Return each line below holding the string "white".

Dataset excerpts -
□ □ □ □

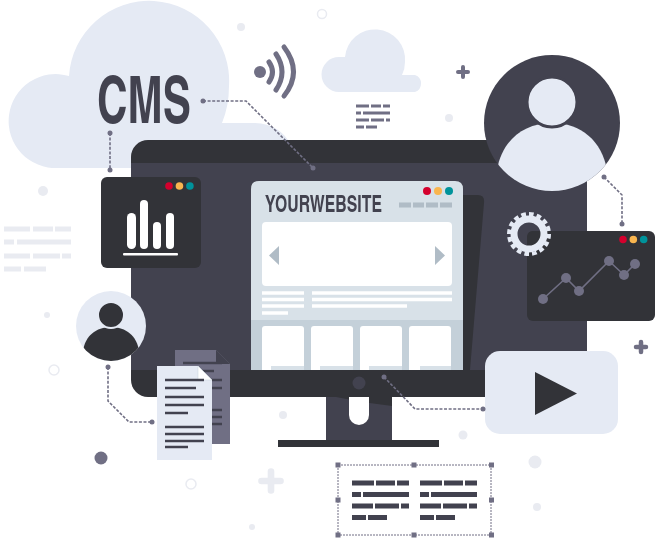
<!DOCTYPE html>
<html lang="en">
<head>
<meta charset="utf-8">
<title>CMS illustration</title>
<style>
:root {
  --ink: #323338;
  --slate: #42424f;
  --mauve: #706f84;
  --mist: #e5eaf4;
  --faint: #e9ebf1;
  --pane: #d8e1e8;
  --band: #c4d0d9;
  --steel: #b0bcc6;
  --red: #d4002d;
  --amber: #f9b54f;
  --teal: #00939b;
}
html, body { margin: 0; background: #fff; overflow: hidden; }
svg { display: block; width: 659px; height: 549px; }
.ink { fill: var(--ink); }
.slate { fill: var(--slate); }
.mauve { fill: var(--mauve); }
.mist { fill: var(--mist); }
.faint { fill: var(--faint); }
.pane { fill: var(--pane); }
.band { fill: var(--band); }
.steel { fill: var(--steel); }
.white { fill: #fff; }
.red { fill: var(--red); }
.amber { fill: var(--amber); }
.teal { fill: var(--teal); }
.connector { fill: none; stroke: var(--mauve); stroke-width: 1.6; stroke-dasharray: 3 1.6; }
.rule { fill: none; stroke-width: 5; }
.ring { fill: none; stroke: var(--faint); stroke-width: 1.5; }
.wave { fill: none; stroke: var(--mauve); stroke-width: 5; stroke-linecap: round; }
.plus { fill: none; stroke-linecap: round; }
.title { font-family: "TeX Gyre Heros Cn", "Liberation Sans", sans-serif; font-weight: 700; fill: var(--slate); }
</style>
</head>
<body>
<svg viewBox="0 0 659 549" role="img" aria-label="Content management system illustration with a monitor, website window and content icons">
  <defs>
    <g id="window-dots">
      <circle class="red" r="4"/>
      <circle class="amber" cx="11" r="4"/>
      <circle class="teal" cx="22" r="4"/>
    </g>
    <path id="plus" class="plus" d="M-5 0H5M0 -5V5"/>
    <g id="paragraph">
      <path class="rule" d="M0 0H22M24 0H43M45 0H57M0 11.500H9M11 11.500H57M0 23H21M23 23H47M49 23H57M0 34.500H14M16 34.500H35"/>
    </g>
    <g id="sheet-text">
      <path d="M0 0H39M0 8H31M0 17H39M0 25H39M0 33H23M0 47H39M0 54H39M0 61H39M0 67H23" fill="none" stroke-width="2.600"/>
    </g>
    <clipPath id="large-avatar-clip"><circle cx="552" cy="123" r="68"/></clipPath>
    <clipPath id="small-avatar-clip"><circle cx="111" cy="326" r="35"/></clipPath>
  </defs>

  <g id="clouds">
    <path class="mist" d="M58 168A47 47 0 1 1 69 76A80 80 0 0 1 229 86Q229 106 222 123H255Q280 124 291 145V168Z"/>
    <path class="mist" d="M339 92A17 17 0 0 1 339 57H345A30 30 0 0 1 405 62Q405 69 402 75H415A9 9 0 0 1 415 92Z"/>
  </g>

  <g id="background-accents">
    <circle class="faint" cx="241" cy="27" r="4"/>
    <circle class="faint" cx="449" cy="118" r="4"/>
    <circle class="faint" cx="43" cy="191" r="5"/>
    <circle class="faint" cx="47" cy="315" r="3"/>
    <circle class="faint" cx="283" cy="415" r="4"/>
    <circle class="faint" cx="463" cy="435" r="4.500"/>
    <circle class="faint" cx="535" cy="462" r="6.500"/>
    <circle class="faint" cx="537" cy="507" r="4"/>
    <circle class="faint" cx="252" cy="527" r="3"/>
    <circle class="mauve" cx="101" cy="458" r="6.500"/>
    <circle class="ring" cx="322" cy="14" r="4.500"/>
    <circle class="ring" cx="54" cy="370" r="5"/>
    <circle class="ring" cx="191" cy="484" r="5"/>
    <use href="#plus" transform="translate(463 72)" stroke="#706f84" stroke-width="4"/>
    <use href="#plus" transform="translate(641 347)" stroke="#706f84" stroke-width="4.500"/>
    <use href="#plus" transform="translate(271 481) scale(1.900)" stroke="#e9ebf1" stroke-width="3.500"/>
    <path class="rule" stroke="#e9ebf1" d="M4 229H30M33 229H53M55 229H71M4 242H14M17 242H71M4 256H30M33 256H60M62 256H71M4 269H21M24 269H46"/>
    <path fill="none" stroke="#706f84" stroke-width="3.200" d="M356 106H369M371 106H381M383 106H390M356 113H361M363 113H390M356 120H369M371 120H384M386 120H390M356 127H364M366 127H377"/>
  </g>

  <g id="signal">
    <circle class="mauve" cx="260" cy="72" r="6"/>
    <path class="wave" d="M269 62Q276 72 269 82M276 54Q288 72 276 90M284 47Q303 72 284 96"/>
  </g>

  <g id="monitor">
    <rect class="slate" x="326" y="395" width="66" height="47"/>
    <path class="ink" d="M336 397H392V406L362 402Z"/>
    <path class="white" d="M349 396H369V415A10 10 0 0 1 349 415Z"/>
    <rect class="ink" x="278" y="440" width="161" height="7"/>
    <rect class="ink" x="131" y="140" width="456" height="257" rx="17"/>
    <rect class="slate" x="131" y="163" width="456" height="207"/>
    <circle class="slate" cx="359" cy="383" r="6.500"/>
  </g>

  <g id="website-window">
    <path class="ink" d="M455 195H478Q485 195 484 203L470 370H455Z"/>
    <path class="pane" d="M251 370V189Q251 181 259 181H455Q463 181 463 189V370Z"/>
    <text class="title" x="265" y="212" font-size="24" textLength="117" lengthAdjust="spacingAndGlyphs">YOURWEBSITE</text>
    <use href="#window-dots" x="427" y="191"/>
    <path class="rule" stroke="#b0bcc6" d="M399 205H411M413 205H424M426 205H438M440 205H452"/>
    <rect class="white" x="262" y="222" width="190" height="64" rx="4"/>
    <path class="steel" d="M279 246V265L269 255.500ZM435 246V265L445 255.500Z"/>
    <path fill="none" stroke="#fff" stroke-width="3.500" d="M262 293H304M312 293H452M262 299.500H304M312 299.500H452M262 306H304M312 306H407M262 313H288"/>
    <rect class="band" x="251" y="320" width="212" height="50"/>
    <g id="cards">
      <path id="card" class="white" d="M262 370V329Q262 326 265 326H301Q304 326 304 329V370Z"/>
      <use href="#card" x="49"/>
      <use href="#card" x="98"/>
      <use href="#card" x="147"/>
      <path class="pane" d="M271 366H304V370H271ZM320 366H353V370H320ZM369 366H402V370H369ZM420 366H451V370H420Z"/>
    </g>
  </g>

  <g id="bar-chart-window">
    <rect class="ink" x="101" y="177" width="100" height="91" rx="6"/>
    <use href="#window-dots" transform="translate(169 186) scale(.95)"/>
    <g class="white">
      <rect x="127" y="213" width="9" height="36" rx="4.500"/>
      <rect x="140" y="200" width="8" height="49" rx="4"/>
      <rect x="153" y="222" width="8" height="27" rx="4"/>
      <rect x="166" y="213" width="8" height="36" rx="4"/>
      <rect x="123" y="253" width="55" height="2.500" rx="1"/>
    </g>
  </g>

  <g id="large-avatar">
    <circle class="slate" cx="552" cy="123" r="68"/>
    <g class="mist" clip-path="url(#large-avatar-clip)">
      <path d="M497 170C502 141 523 123 552 123S602 141 607 170V193H497Z"/>
      <circle cx="552" cy="102" r="25" stroke="#42424f" stroke-width="3"/>
    </g>
  </g>

  <g id="line-chart-window">
    <rect class="ink" x="527" y="231" width="128" height="90" rx="6"/>
    <use href="#window-dots" transform="translate(623 239.500) scale(.94)"/>
    <path fill="none" stroke="#706f84" stroke-width="1.600" d="M543 299L566 278L579 291L609 261L624 275L635 264"/>
    <g class="mauve">
      <circle cx="543" cy="299" r="5"/>
      <circle cx="566" cy="278" r="5"/>
      <circle cx="579" cy="291" r="5"/>
      <circle cx="609" cy="261" r="5"/>
      <circle cx="624" cy="275" r="5"/>
      <circle cx="635" cy="264" r="5"/>
    </g>
  </g>

  <g id="gear" fill="none" stroke="#e5eaf4">
    <circle class="slate" cx="529" cy="234" r="14"/>
    <path class="ink" stroke="none" d="M527 246V236Q528 231 533 231H542V246Z"/>
    <circle cx="529" cy="234" r="15" stroke-width="7"/>
    <circle cx="529" cy="234" r="20" stroke-width="4" pathLength="96" stroke-dasharray="3.600 2.400"/>
  </g>

  <g id="video-player">
    <rect class="mist" x="485" y="351" width="133" height="83" rx="15"/>
    <path class="ink" d="M535 372V415L577 393.500Z"/>
  </g>

  <g id="small-avatar">
    <circle class="mist" cx="111" cy="326" r="35"/>
    <g class="ink" clip-path="url(#small-avatar-clip)">
      <path d="M83 351C85 336 96 327 111 327S137 336 139 351V362H83Z"/>
      <circle cx="111" cy="315" r="13" stroke="#e5eaf4" stroke-width="2"/>
    </g>
  </g>

  <g id="documents">
    <path class="mauve" d="M175 350H216L230 364V444H175Z"/>
    <path class="slate" d="M216 350V364H230Z"/>
    <use href="#sheet-text" x="183" y="363" stroke="#42424f"/>
    <path class="mist" d="M157 366H198L212 380V460H157Z"/>
    <path d="M198 366V380H212Z" fill="#fff" stroke="#c4d0d9" stroke-width=".5"/>
    <use href="#sheet-text" x="165" y="380" stroke="#42424f"/>
  </g>

  <g id="text-frame">
    <rect x="338" y="465" width="153" height="70" fill="none" stroke="#706f84" stroke-dasharray="2 1"/>
    <path class="mauve" d="M335.500 462.500h5v5h-5zM411.500 462.500h5v5h-5zM489 462.500h5v5h-5zM335.500 497.500h5v5h-5zM489 497.500h5v5h-5zM335.500 532.500h5v5h-5zM411.500 532.500h5v5h-5zM489 532.500h5v5h-5z"/>
    <use href="#paragraph" x="352" y="483" stroke="#42424f"/>
    <use href="#paragraph" x="420" y="483" stroke="#42424f"/>
  </g>

  <g id="connectors">
    <path class="connector" d="M110 133V169M203 101H246L313 168M604 177L622 195V223M108 367V401L129 422H152M384 377L415 409H483"/>
    <g class="mauve">
      <circle cx="110" cy="133" r="2.500"/>
      <circle cx="110" cy="170" r="2.500"/>
      <circle cx="203" cy="101" r="2.500"/>
      <circle cx="313" cy="168" r="2.500"/>
      <circle cx="604" cy="177" r="2.500"/>
      <circle cx="622" cy="224" r="2.500"/>
      <circle cx="108" cy="367" r="2.500"/>
      <circle cx="152" cy="422" r="2.500"/>
      <circle cx="384" cy="377" r="2.500"/>
      <circle cx="483" cy="409" r="2.500"/>
    </g>
  </g>

  <text class="title" x="97" y="123" font-size="65" textLength="94" lengthAdjust="spacingAndGlyphs">CMS</text>
</svg>
</body>
</html>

□ □ □ □

Problem solution -
.white { fill: #fff; }
    <path class="white" d="M349 396H369V415A10 10 0 0 1 349 415Z"/>
    <rect class="white" x="262" y="222" width="190" height="64" rx="4"/>
      <path id="card" class="white" d="M262 370V329Q262 326 265 326H301Q304 326 304 329V370Z"/>
    <g class="white">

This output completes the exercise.